Give the number of lines in the records that include the word "size", and nothing besides.

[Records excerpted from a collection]
⁂
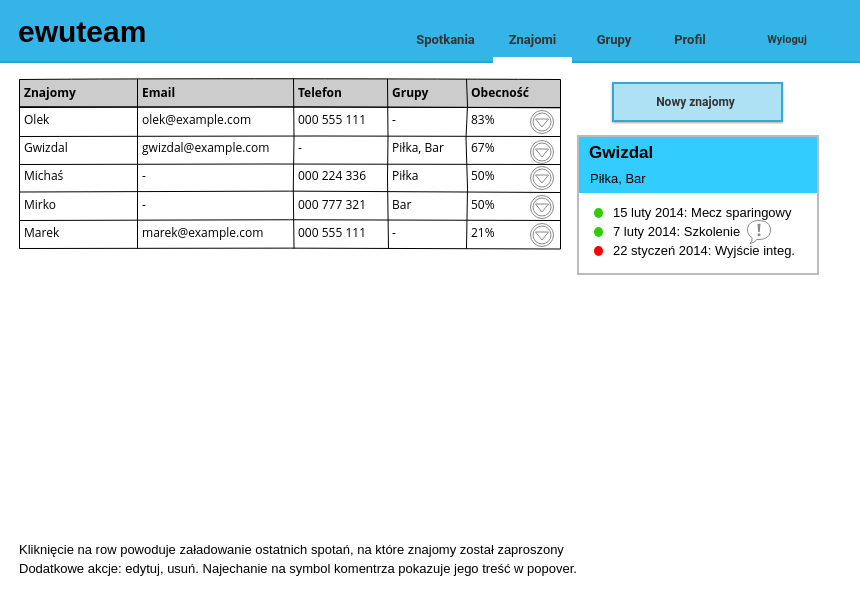
<!DOCTYPE html>
<html lang="pl">
<head>
<meta charset="utf-8">
<title>ewuteam – Znajomi</title>
<style>
:root {
  --bar: #35b5e7;
  --bar-edge: #2ba3d3;
  --nav-text: #333;
  --ink: #000;
  --head-fill: #ccc;
  --button-fill: #ade1f3;
  --button-edge: #36a9d3;
  --card-head: #3cf;
  --card-edge: #bbb;
  --icon: #888;
  --present: #3c0;
  --absent: #f00;
}
* { box-sizing: border-box; margin: 0; padding: 0; }
html, body { width: 860px; height: 607px; overflow: hidden; }
body { position: relative; background: #fff; color: var(--ink); font: 13px/19px "Liberation Sans", Arial, sans-serif; }
a { color: inherit; text-decoration: none; }

.topbar { display: flex; justify-content: space-between; height: 63px; padding: 0 10px 0 18px; background: var(--bar); border-bottom: 2px solid var(--bar-edge); }
.brand { font-size: 30px; line-height: 63px; font-weight: bold; }
.menu { display: grid; grid-template-columns: 95px 79px 84px 68px 126px; height: 63px; list-style: none; font: bold 13px/16px Roboto, sans-serif; color: var(--nav-text); text-align: center; }
.menu li { padding-top: 32px; }
.menu .current { border-bottom: 6px solid #fff; }
.menu .logout { font-size: 11px; }

.content { display: flex; gap: 16px; padding: 15px 0 0 19px; }
.friends { position: relative; width: 542px; height: 172px; }
.friends table { position: relative; width: 542px; table-layout: fixed; border-collapse: collapse; font: 12px/16px "Open Sans", "Noto Sans", sans-serif; }
.friends th, .friends td { padding: 0 0 5px 5px; height: 28.3px; text-align: left; vertical-align: middle; white-space: nowrap; }
.friends th { height: 30px; padding-bottom: 1px; font-weight: bold; }
.friends svg { position: absolute; left: 0; top: 0; }

.side { width: 242px; padding-top: 4px; }
.new-friend { display: block; width: 171px; height: 40px; margin-left: 35px; background: var(--button-fill); border: 2px solid var(--button-edge); box-shadow: 0 1px 2px rgba(0, 0, 0, .35); font: bold 12px/36px Roboto, sans-serif; color: var(--nav-text); text-align: center; padding-right: 4px; }
.card { position: relative; height: 140px; margin-top: 13px; border: 2px solid var(--card-edge); }
.card header { height: 56px; padding: 6px 10px 0; background: var(--card-head); }
.card h2 { margin-bottom: 6px; font-size: 17px; line-height: 20px; }
.card header p { padding-left: 1px; }
.meetings { padding: 10px 0 0 15px; list-style: none; }
.meetings li { display: flex; align-items: center; gap: 10px; white-space: nowrap; }
.meetings li::before { content: ""; width: 9px; height: 10px; border-radius: 50%; background: var(--present); }
.meetings .missed::before { background: var(--absent); }
.comment { position: absolute; left: 167px; top: 82px; }

.notes { position: absolute; left: 19px; top: 540px; white-space: nowrap; }
</style>
</head>
<body>
<header class="topbar">
  <h1 class="brand">ewuteam</h1>
  <nav>
    <ul class="menu">
      <li><a href="#">Spotkania</a></li>
      <li class="current"><a href="#">Znajomi</a></li>
      <li><a href="#">Grupy</a></li>
      <li><a href="#">Profil</a></li>
      <li class="logout"><a href="#">Wyloguj</a></li>
    </ul>
  </nav>
</header>

<main class="content">
  <section class="friends">
    <svg width="542" height="172" fill="none" aria-hidden="true">
      <defs>
        <g id="dropdown" stroke="var(--icon)">
          <circle r="11.5" fill="#fff"/>
          <circle r="9"/>
          <path d="M-6.5-3H6.5L0 5Z"/>
        </g>
      </defs>
      <path d="M.5 1.5L120 1 270 .5 541.5 1.5V29.5L300 29 .5 29.5Z" fill="var(--head-fill)"/>
      <g stroke="var(--ink)">
        <path d="M.5 1.5Q200 0 541.5 1.5M.5 29.5Q270 28 541.5 29.8M.5 28.7L541.5 29.5"/>
        <path d="M.5 58.5L300 58 541.5 58.5M.5 86.5L250 86 541.5 86.5M.5 114Q270 112 541.5 114.5M.5 142.5Q270 141 541.5 142.5M.5 170.5Q270 169.5 541.5 171"/>
        <path d="M.5 1.5V170.5M118.5 1V170.5M274.5 .5L275 60 274.3 110 275 170.5M368.5 1L369 60 368.5 100 369.5 170.5M447.5 1L448.5 28 447 60 448.5 110 447.5 170.5M541.5 1.5V171"/>
      </g>
      <use href="#dropdown" x="523" y="44"/>
      <use href="#dropdown" x="523" y="74"/>
      <use href="#dropdown" x="523" y="100"/>
      <use href="#dropdown" x="523" y="129"/>
      <use href="#dropdown" x="523" y="157"/>
    </svg>
    <table>
      <colgroup>
        <col style="width:118px"><col style="width:156px"><col style="width:94px"><col style="width:79px"><col style="width:95px">
      </colgroup>
      <thead>
        <tr><th>Znajomy</th><th>Email</th><th>Telefon</th><th>Grupy</th><th>Obecność</th></tr>
      </thead>
      <tbody>
        <tr><td>Olek</td><td>olek@example.com</td><td>000 555 111</td><td>-</td><td>83%</td></tr>
        <tr><td>Gwizdal</td><td>gwizdal@example.com</td><td>-</td><td>Piłka, Bar</td><td>67%</td></tr>
        <tr><td>Michaś</td><td>-</td><td>000 224 336</td><td>Piłka</td><td>50%</td></tr>
        <tr><td>Mirko</td><td>-</td><td>000 777 321</td><td>Bar</td><td>50%</td></tr>
        <tr><td>Marek</td><td>marek@example.com</td><td>000 555 111</td><td>-</td><td>21%</td></tr>
      </tbody>
    </table>
  </section>

  <aside class="side">
    <a class="new-friend" href="#">Nowy znajomy</a>
    <article class="card">
      <header>
        <h2>Gwizdal</h2>
        <p>Piłka, Bar</p>
      </header>
      <ul class="meetings">
        <li>15 luty 2014: Mecz sparingowy</li>
        <li>7 luty 2014: Szkolenie</li>
        <li class="missed">22 styczeń 2014: Wyjście integ.</li>
      </ul>
      <svg class="comment" width="26" height="26" role="img" aria-label="Komentarz">
        <path d="M13 1.5C20 1.5 24.500 5 24.500 11S20 20.500 13 20.500L11 20.300Q8.500 24 4 24.500 6.500 22 6 18.500C3 17 1.500 14 1.500 11 1.500 5 6 1.500 13 1.500Z" fill="#fff" stroke="var(--icon)"/>
        <path d="M11.500 5H14.500L13.800 13H12.200Z" fill="var(--icon)"/>
        <circle cx="13" cy="15.800" r="1.500" fill="var(--icon)"/>
      </svg>
    </article>
  </aside>
</main>

<footer class="notes">
  <p>Kliknięcie na row powoduje załadowanie ostatnich spotań, na które znajomy został zaproszony</p>
  <p>Dodatkowe akcje: edytuj, usuń. Najechanie na symbol komentrza pokazuje jego treść w popover.</p>
</footer>
</body>
</html>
⁂
▶ [Output for this task]: 3